> TASK STATEMENT
Retype the entries word for word, leaving nothing out.

> Stored data

>>>

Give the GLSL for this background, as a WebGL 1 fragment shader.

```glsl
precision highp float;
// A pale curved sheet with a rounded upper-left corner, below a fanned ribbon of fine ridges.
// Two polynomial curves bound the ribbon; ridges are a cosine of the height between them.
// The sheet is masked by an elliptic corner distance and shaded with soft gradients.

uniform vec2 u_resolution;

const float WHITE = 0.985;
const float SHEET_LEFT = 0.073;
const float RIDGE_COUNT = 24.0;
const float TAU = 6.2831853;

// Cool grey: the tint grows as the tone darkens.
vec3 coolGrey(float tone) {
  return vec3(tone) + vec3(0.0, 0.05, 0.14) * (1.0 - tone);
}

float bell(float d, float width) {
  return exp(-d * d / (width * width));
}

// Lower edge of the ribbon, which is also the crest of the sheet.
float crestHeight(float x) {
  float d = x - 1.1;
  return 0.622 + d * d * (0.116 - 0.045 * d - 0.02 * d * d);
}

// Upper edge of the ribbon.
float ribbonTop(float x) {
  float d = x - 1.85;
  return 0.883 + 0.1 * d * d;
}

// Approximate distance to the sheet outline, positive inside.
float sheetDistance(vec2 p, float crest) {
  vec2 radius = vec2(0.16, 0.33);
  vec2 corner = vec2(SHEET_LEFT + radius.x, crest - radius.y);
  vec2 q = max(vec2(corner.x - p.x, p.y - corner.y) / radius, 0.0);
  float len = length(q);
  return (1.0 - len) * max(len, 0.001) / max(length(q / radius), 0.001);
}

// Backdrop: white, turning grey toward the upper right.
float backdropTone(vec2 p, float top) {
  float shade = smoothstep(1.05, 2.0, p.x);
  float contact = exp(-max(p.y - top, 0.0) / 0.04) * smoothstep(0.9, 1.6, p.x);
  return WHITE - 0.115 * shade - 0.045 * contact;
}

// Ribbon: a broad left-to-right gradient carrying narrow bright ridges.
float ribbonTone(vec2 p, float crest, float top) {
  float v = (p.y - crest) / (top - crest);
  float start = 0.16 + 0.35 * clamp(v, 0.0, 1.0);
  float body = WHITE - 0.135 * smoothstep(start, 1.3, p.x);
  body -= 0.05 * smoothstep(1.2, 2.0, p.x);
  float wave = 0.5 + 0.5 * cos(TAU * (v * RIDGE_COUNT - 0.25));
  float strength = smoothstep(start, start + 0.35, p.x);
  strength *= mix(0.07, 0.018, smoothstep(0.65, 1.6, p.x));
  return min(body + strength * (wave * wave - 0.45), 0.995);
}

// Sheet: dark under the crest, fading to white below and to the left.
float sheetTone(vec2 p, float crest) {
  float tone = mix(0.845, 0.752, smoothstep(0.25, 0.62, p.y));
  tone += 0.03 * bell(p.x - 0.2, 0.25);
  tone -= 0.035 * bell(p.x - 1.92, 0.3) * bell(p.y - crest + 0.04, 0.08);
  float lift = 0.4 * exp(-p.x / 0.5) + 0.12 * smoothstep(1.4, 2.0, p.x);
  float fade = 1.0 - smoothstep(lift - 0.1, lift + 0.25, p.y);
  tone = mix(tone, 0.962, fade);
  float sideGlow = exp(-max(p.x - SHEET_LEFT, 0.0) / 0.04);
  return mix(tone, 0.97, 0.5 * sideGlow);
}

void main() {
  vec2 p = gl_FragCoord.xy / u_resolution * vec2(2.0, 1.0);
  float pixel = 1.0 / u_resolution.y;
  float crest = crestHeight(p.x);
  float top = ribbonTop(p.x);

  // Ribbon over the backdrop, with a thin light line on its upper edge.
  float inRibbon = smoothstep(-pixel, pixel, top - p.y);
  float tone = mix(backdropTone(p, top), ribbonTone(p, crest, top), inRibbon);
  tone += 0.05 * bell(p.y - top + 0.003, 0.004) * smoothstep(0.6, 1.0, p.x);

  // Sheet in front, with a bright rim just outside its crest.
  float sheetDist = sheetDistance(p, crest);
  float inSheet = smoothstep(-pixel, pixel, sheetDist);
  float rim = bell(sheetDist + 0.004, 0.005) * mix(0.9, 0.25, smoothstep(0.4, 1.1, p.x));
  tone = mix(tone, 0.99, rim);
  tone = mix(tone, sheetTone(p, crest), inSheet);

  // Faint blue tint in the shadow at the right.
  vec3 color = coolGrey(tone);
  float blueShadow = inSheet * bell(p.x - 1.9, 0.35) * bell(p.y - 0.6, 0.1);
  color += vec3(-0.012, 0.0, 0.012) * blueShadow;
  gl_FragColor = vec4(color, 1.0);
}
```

<<<

> EXERCISE SOLUTION
Give the GLSL for this background, as a WebGL 1 fragment shader.

```glsl
precision highp float;
// A pale curved sheet with a rounded upper-left corner, below a fanned ribbon of fine ridges.
// Two polynomial curves bound the ribbon; ridges are a cosine of the height between them.
// The sheet is masked by an elliptic corner distance and shaded with soft gradients.

uniform vec2 u_resolution;

const float WHITE = 0.985;
const float SHEET_LEFT = 0.073;
const float RIDGE_COUNT = 24.0;
const float TAU = 6.2831853;

// Cool grey: the tint grows as the tone darkens.
vec3 coolGrey(float tone) {
  return vec3(tone) + vec3(0.0, 0.05, 0.14) * (1.0 - tone);
}

float bell(float d, float width) {
  return exp(-d * d / (width * width));
}

// Lower edge of the ribbon, which is also the crest of the sheet.
float crestHeight(float x) {
  float d = x - 1.1;
  return 0.622 + d * d * (0.116 - 0.045 * d - 0.02 * d * d);
}

// Upper edge of the ribbon.
float ribbonTop(float x) {
  float d = x - 1.85;
  return 0.883 + 0.1 * d * d;
}

// Approximate distance to the sheet outline, positive inside.
float sheetDistance(vec2 p, float crest) {
  vec2 radius = vec2(0.16, 0.33);
  vec2 corner = vec2(SHEET_LEFT + radius.x, crest - radius.y);
  vec2 q = max(vec2(corner.x - p.x, p.y - corner.y) / radius, 0.0);
  float len = length(q);
  return (1.0 - len) * max(len, 0.001) / max(length(q / radius), 0.001);
}

// Backdrop: white, turning grey toward the upper right.
float backdropTone(vec2 p, float top) {
  float shade = smoothstep(1.05, 2.0, p.x);
  float contact = exp(-max(p.y - top, 0.0) / 0.04) * smoothstep(0.9, 1.6, p.x);
  return WHITE - 0.115 * shade - 0.045 * contact;
}

// Ribbon: a broad left-to-right gradient carrying narrow bright ridges.
float ribbonTone(vec2 p, float crest, float top) {
  float v = (p.y - crest) / (top - crest);
  float start = 0.16 + 0.35 * clamp(v, 0.0, 1.0);
  float body = WHITE - 0.135 * smoothstep(start, 1.3, p.x);
  body -= 0.05 * smoothstep(1.2, 2.0, p.x);
  float wave = 0.5 + 0.5 * cos(TAU * (v * RIDGE_COUNT - 0.25));
  float strength = smoothstep(start, start + 0.35, p.x);
  strength *= mix(0.07, 0.018, smoothstep(0.65, 1.6, p.x));
  return min(body + strength * (wave * wave - 0.45), 0.995);
}

// Sheet: dark under the crest, fading to white below and to the left.
float sheetTone(vec2 p, float crest) {
  float tone = mix(0.845, 0.752, smoothstep(0.25, 0.62, p.y));
  tone += 0.03 * bell(p.x - 0.2, 0.25);
  tone -= 0.035 * bell(p.x - 1.92, 0.3) * bell(p.y - crest + 0.04, 0.08);
  float lift = 0.4 * exp(-p.x / 0.5) + 0.12 * smoothstep(1.4, 2.0, p.x);
  float fade = 1.0 - smoothstep(lift - 0.1, lift + 0.25, p.y);
  tone = mix(tone, 0.962, fade);
  float sideGlow = exp(-max(p.x - SHEET_LEFT, 0.0) / 0.04);
  return mix(tone, 0.97, 0.5 * sideGlow);
}

void main() {
  vec2 p = gl_FragCoord.xy / u_resolution * vec2(2.0, 1.0);
  float pixel = 1.0 / u_resolution.y;
  float crest = crestHeight(p.x);
  float top = ribbonTop(p.x);

  // Ribbon over the backdrop, with a thin light line on its upper edge.
  float inRibbon = smoothstep(-pixel, pixel, top - p.y);
  float tone = mix(backdropTone(p, top), ribbonTone(p, crest, top), inRibbon);
  tone += 0.05 * bell(p.y - top + 0.003, 0.004) * smoothstep(0.6, 1.0, p.x);

  // Sheet in front, with a bright rim just outside its crest.
  float sheetDist = sheetDistance(p, crest);
  float inSheet = smoothstep(-pixel, pixel, sheetDist);
  float rim = bell(sheetDist + 0.004, 0.005) * mix(0.9, 0.25, smoothstep(0.4, 1.1, p.x));
  tone = mix(tone, 0.99, rim);
  tone = mix(tone, sheetTone(p, crest), inSheet);

  // Faint blue tint in the shadow at the right.
  vec3 color = coolGrey(tone);
  float blueShadow = inSheet * bell(p.x - 1.9, 0.35) * bell(p.y - 0.6, 0.1);
  color += vec3(-0.012, 0.0, 0.012) * blueShadow;
  gl_FragColor = vec4(color, 1.0);
}
```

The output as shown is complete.